According to legend, great wonders marked his birth. The least remarkable, though still interesting because it is quite credible, seems to be worthy of being set down here. Just before he was born, his mother was walking in a meadow; she lay down on the grass and went to sleep. Some wild swans, at the end of a long flight, approached her and by their cries and the beating of their wings awakened her so suddenly …ver más…
Buddha married the beautiful Yasodhara and loved her tenderly. He even had other wives, in accordance with the custom of his country. Confucius was married to the obedient Ki Koo, and Socrates had two wives, in accordance with the laws of Athens, the charming Myrto and the bad-tempered Xanthippe. Plato made no profession of chastity, and Pythagoras did not include it among the essential rules of his school; for tradition relates that he was married to Theano and that he even laid down a series of precepts for conjugal life. So that it was his own prudence, his own extreme regard for spiritual safety, that impelled the young man of Tyana to keep his virginity, a condition that was exacted only from vestals and Pythian priestesses in his time.
The Great Healer

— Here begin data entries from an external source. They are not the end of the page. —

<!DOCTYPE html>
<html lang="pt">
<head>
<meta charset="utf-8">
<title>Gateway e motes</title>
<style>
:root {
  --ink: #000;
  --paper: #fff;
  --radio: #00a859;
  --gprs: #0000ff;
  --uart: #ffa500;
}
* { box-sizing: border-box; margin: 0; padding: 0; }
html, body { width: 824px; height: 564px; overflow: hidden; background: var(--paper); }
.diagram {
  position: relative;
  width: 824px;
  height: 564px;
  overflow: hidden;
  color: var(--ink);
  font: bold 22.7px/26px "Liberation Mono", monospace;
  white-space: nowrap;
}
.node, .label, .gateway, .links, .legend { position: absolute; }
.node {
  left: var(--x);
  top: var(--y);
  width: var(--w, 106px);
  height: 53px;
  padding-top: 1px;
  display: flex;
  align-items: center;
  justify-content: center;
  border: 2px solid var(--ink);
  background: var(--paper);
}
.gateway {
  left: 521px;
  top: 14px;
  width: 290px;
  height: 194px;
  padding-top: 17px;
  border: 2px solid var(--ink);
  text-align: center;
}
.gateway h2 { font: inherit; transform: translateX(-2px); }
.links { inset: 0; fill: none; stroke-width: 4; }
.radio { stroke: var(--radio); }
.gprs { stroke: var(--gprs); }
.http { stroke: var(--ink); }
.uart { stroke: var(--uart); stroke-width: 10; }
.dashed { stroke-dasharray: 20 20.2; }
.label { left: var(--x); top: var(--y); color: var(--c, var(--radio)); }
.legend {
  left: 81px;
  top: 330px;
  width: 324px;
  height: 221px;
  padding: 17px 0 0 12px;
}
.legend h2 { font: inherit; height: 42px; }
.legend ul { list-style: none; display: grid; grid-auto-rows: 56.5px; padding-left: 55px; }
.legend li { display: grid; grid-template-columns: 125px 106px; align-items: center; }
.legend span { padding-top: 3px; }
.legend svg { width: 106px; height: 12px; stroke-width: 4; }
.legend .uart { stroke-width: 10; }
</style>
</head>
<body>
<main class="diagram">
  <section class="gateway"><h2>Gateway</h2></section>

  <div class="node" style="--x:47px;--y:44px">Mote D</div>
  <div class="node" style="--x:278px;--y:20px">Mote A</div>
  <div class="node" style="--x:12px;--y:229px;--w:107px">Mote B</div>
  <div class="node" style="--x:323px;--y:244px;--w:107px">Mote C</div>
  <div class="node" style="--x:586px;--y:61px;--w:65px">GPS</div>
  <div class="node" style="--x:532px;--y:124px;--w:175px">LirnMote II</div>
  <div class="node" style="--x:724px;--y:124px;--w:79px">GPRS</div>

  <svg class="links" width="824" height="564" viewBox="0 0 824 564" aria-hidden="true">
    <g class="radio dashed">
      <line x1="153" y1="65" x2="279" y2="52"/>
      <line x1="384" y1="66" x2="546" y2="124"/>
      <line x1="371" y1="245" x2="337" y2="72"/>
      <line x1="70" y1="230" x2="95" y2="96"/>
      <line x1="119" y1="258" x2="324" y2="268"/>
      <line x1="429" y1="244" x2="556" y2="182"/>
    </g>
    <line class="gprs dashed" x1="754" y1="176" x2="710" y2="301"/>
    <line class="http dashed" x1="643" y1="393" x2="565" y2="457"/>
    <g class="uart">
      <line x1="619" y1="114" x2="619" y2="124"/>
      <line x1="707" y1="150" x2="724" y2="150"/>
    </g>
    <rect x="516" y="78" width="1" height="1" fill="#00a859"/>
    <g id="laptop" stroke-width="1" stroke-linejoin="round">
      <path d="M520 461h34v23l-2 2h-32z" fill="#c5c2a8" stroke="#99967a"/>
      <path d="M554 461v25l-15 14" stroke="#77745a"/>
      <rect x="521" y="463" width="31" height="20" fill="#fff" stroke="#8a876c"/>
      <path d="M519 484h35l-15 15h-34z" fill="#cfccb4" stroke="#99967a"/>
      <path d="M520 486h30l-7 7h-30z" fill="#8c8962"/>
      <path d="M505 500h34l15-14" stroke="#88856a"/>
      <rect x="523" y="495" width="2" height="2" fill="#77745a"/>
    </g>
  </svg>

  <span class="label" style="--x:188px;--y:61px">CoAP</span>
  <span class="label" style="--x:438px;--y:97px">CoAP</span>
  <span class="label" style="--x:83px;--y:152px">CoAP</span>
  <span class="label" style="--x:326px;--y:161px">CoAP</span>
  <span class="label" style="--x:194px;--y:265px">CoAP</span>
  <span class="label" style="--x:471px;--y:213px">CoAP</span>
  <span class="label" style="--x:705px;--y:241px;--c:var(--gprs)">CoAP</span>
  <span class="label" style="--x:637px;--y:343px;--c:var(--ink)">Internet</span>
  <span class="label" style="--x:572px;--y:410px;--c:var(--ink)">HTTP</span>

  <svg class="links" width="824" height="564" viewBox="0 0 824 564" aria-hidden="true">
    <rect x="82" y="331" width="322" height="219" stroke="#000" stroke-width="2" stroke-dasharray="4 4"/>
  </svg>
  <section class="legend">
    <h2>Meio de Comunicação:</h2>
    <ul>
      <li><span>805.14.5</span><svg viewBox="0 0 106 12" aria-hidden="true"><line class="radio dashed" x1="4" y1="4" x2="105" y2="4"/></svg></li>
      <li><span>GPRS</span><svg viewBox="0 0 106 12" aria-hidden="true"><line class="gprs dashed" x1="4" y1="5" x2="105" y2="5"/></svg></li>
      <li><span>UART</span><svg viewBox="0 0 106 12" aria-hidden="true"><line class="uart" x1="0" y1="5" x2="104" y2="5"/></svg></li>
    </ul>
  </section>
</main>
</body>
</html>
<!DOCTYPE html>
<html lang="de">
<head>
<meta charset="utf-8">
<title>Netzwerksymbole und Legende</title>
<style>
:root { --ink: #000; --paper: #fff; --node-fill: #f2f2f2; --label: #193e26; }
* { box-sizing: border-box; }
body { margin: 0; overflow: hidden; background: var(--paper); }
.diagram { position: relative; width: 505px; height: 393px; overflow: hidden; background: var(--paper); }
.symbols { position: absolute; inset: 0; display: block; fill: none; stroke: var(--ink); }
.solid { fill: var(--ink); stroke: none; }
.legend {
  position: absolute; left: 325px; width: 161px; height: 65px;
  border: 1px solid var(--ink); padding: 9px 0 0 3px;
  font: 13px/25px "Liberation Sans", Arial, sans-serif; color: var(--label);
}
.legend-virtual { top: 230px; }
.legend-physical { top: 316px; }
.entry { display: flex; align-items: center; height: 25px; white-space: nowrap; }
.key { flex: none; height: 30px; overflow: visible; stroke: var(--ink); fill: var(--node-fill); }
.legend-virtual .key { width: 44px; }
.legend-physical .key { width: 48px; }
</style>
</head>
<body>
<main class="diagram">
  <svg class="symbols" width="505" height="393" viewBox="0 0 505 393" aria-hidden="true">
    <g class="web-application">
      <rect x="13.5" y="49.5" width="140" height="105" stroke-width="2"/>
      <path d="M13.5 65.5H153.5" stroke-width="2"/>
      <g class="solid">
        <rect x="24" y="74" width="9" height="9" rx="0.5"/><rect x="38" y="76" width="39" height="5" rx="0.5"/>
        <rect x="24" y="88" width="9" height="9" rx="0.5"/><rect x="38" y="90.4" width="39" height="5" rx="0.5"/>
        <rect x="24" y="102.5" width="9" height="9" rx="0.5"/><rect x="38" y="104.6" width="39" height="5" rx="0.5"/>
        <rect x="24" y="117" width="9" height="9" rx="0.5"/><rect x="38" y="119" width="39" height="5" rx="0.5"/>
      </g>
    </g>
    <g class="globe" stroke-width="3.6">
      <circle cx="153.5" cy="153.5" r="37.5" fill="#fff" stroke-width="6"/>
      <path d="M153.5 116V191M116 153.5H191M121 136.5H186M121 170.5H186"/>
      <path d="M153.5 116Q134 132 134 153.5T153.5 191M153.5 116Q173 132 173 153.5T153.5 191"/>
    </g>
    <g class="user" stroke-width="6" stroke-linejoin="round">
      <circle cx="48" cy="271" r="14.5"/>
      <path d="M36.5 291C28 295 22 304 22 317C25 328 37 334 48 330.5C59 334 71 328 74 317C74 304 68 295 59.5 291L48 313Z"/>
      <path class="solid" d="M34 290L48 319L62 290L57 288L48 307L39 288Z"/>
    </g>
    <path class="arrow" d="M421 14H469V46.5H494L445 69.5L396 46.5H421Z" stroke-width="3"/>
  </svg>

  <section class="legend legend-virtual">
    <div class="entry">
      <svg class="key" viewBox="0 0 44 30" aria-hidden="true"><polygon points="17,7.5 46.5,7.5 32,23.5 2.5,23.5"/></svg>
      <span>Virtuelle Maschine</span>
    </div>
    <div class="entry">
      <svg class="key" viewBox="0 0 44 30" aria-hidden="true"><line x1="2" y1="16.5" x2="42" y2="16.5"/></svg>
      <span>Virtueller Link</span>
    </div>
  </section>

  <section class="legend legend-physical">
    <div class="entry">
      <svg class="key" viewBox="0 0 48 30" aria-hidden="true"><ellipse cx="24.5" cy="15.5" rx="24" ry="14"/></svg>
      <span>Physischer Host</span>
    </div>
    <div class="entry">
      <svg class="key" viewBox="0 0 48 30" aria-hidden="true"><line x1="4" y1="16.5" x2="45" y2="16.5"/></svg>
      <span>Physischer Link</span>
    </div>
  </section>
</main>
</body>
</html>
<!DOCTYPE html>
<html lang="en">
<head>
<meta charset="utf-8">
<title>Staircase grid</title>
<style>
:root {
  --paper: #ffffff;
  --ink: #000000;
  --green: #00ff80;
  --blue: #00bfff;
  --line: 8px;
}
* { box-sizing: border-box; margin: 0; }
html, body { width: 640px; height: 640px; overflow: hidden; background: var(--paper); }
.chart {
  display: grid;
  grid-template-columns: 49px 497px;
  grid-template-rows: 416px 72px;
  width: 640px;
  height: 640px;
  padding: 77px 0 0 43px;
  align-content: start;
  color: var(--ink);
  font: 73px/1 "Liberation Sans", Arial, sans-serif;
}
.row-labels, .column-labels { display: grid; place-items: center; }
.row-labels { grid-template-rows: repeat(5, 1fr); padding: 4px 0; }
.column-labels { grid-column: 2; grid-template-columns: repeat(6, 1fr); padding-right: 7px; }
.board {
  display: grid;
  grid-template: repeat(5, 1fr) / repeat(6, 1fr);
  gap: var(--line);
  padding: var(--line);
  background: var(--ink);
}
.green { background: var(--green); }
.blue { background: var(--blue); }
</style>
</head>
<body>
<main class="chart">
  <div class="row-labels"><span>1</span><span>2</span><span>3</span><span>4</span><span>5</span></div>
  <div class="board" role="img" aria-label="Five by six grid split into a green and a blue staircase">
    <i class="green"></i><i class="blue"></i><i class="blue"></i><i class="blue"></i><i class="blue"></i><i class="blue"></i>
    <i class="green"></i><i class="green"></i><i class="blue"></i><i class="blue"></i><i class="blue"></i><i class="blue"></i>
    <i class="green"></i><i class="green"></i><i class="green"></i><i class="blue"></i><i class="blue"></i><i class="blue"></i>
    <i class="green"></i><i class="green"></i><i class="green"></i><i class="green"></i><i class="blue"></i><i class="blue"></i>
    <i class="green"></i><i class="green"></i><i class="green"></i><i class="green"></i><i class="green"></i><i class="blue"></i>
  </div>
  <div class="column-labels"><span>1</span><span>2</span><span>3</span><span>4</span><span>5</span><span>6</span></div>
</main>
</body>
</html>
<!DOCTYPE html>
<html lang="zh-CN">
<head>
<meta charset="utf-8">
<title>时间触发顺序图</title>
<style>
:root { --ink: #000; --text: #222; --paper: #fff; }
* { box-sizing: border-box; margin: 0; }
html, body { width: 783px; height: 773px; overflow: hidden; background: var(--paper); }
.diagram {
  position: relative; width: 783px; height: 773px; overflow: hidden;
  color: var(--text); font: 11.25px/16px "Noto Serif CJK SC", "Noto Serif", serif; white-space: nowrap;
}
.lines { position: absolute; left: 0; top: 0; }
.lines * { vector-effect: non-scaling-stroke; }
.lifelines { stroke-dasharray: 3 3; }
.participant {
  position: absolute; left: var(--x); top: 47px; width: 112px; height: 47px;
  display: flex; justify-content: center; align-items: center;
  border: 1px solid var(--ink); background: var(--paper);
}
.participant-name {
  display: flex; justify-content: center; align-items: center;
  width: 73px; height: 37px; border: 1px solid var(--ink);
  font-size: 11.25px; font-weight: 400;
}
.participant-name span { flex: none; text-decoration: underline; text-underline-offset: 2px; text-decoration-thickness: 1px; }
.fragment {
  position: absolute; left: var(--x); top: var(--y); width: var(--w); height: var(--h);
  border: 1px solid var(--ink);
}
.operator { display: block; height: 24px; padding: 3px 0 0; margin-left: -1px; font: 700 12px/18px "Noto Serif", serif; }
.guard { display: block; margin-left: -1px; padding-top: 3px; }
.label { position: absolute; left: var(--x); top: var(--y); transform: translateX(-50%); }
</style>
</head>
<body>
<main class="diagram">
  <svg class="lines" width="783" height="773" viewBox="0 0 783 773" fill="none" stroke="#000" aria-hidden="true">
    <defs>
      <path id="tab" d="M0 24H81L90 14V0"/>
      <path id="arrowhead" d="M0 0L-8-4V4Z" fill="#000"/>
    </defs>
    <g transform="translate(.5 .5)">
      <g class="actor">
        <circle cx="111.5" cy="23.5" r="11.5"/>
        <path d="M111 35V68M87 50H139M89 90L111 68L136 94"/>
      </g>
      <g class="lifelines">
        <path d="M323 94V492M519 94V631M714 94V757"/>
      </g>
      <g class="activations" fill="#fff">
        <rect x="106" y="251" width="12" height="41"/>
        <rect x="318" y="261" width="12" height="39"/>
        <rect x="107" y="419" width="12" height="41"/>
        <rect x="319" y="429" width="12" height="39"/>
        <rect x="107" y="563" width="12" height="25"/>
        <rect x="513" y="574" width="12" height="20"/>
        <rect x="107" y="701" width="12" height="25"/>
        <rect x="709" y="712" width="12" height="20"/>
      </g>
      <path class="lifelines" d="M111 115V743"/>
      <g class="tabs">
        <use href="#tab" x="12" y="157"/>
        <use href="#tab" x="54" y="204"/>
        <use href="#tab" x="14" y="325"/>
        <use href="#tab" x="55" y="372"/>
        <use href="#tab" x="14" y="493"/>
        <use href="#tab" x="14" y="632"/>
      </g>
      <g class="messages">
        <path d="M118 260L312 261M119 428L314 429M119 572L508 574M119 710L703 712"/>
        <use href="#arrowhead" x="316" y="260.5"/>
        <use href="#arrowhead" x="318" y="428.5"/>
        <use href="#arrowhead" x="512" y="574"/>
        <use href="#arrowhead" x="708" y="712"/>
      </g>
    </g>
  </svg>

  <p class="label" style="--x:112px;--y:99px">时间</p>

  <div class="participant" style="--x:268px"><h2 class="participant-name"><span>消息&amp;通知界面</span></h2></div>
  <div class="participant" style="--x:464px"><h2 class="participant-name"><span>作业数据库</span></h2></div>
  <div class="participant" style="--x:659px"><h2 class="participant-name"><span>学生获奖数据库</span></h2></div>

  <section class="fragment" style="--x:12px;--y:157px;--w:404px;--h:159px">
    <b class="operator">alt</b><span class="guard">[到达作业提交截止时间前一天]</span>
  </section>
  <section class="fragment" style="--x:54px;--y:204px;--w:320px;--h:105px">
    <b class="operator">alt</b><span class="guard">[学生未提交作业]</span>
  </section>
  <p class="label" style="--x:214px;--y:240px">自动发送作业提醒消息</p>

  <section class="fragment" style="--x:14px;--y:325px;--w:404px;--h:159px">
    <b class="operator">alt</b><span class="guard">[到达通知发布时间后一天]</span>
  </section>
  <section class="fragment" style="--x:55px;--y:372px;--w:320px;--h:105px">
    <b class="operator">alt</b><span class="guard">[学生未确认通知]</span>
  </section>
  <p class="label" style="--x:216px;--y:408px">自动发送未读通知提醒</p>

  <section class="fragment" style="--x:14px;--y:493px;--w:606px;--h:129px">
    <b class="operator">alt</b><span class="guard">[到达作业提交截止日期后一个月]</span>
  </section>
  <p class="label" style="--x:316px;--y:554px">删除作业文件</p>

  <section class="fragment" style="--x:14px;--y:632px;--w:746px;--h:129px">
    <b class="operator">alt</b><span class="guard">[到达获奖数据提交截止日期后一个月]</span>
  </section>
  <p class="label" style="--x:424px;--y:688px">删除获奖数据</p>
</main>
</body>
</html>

He took up his quarters at Aegae with his Epicurean master Euxenes. Aegae possessed a temple of Asclepius, the priests of which were philosophers and doctors of the Pythagorean school. People came from all over Greece, Syria, and even Alexandria to consult them. There were pilgrimages, wholesale healings, an atmosphere of psychical phenomena and miracles prevailed. The priests of Aegae healed by the laying on of hands and by the application of the power of thought, which was a science with them. They practiced magic, studied the art of the interpretation of dreams, as well as the more subtle art of inducing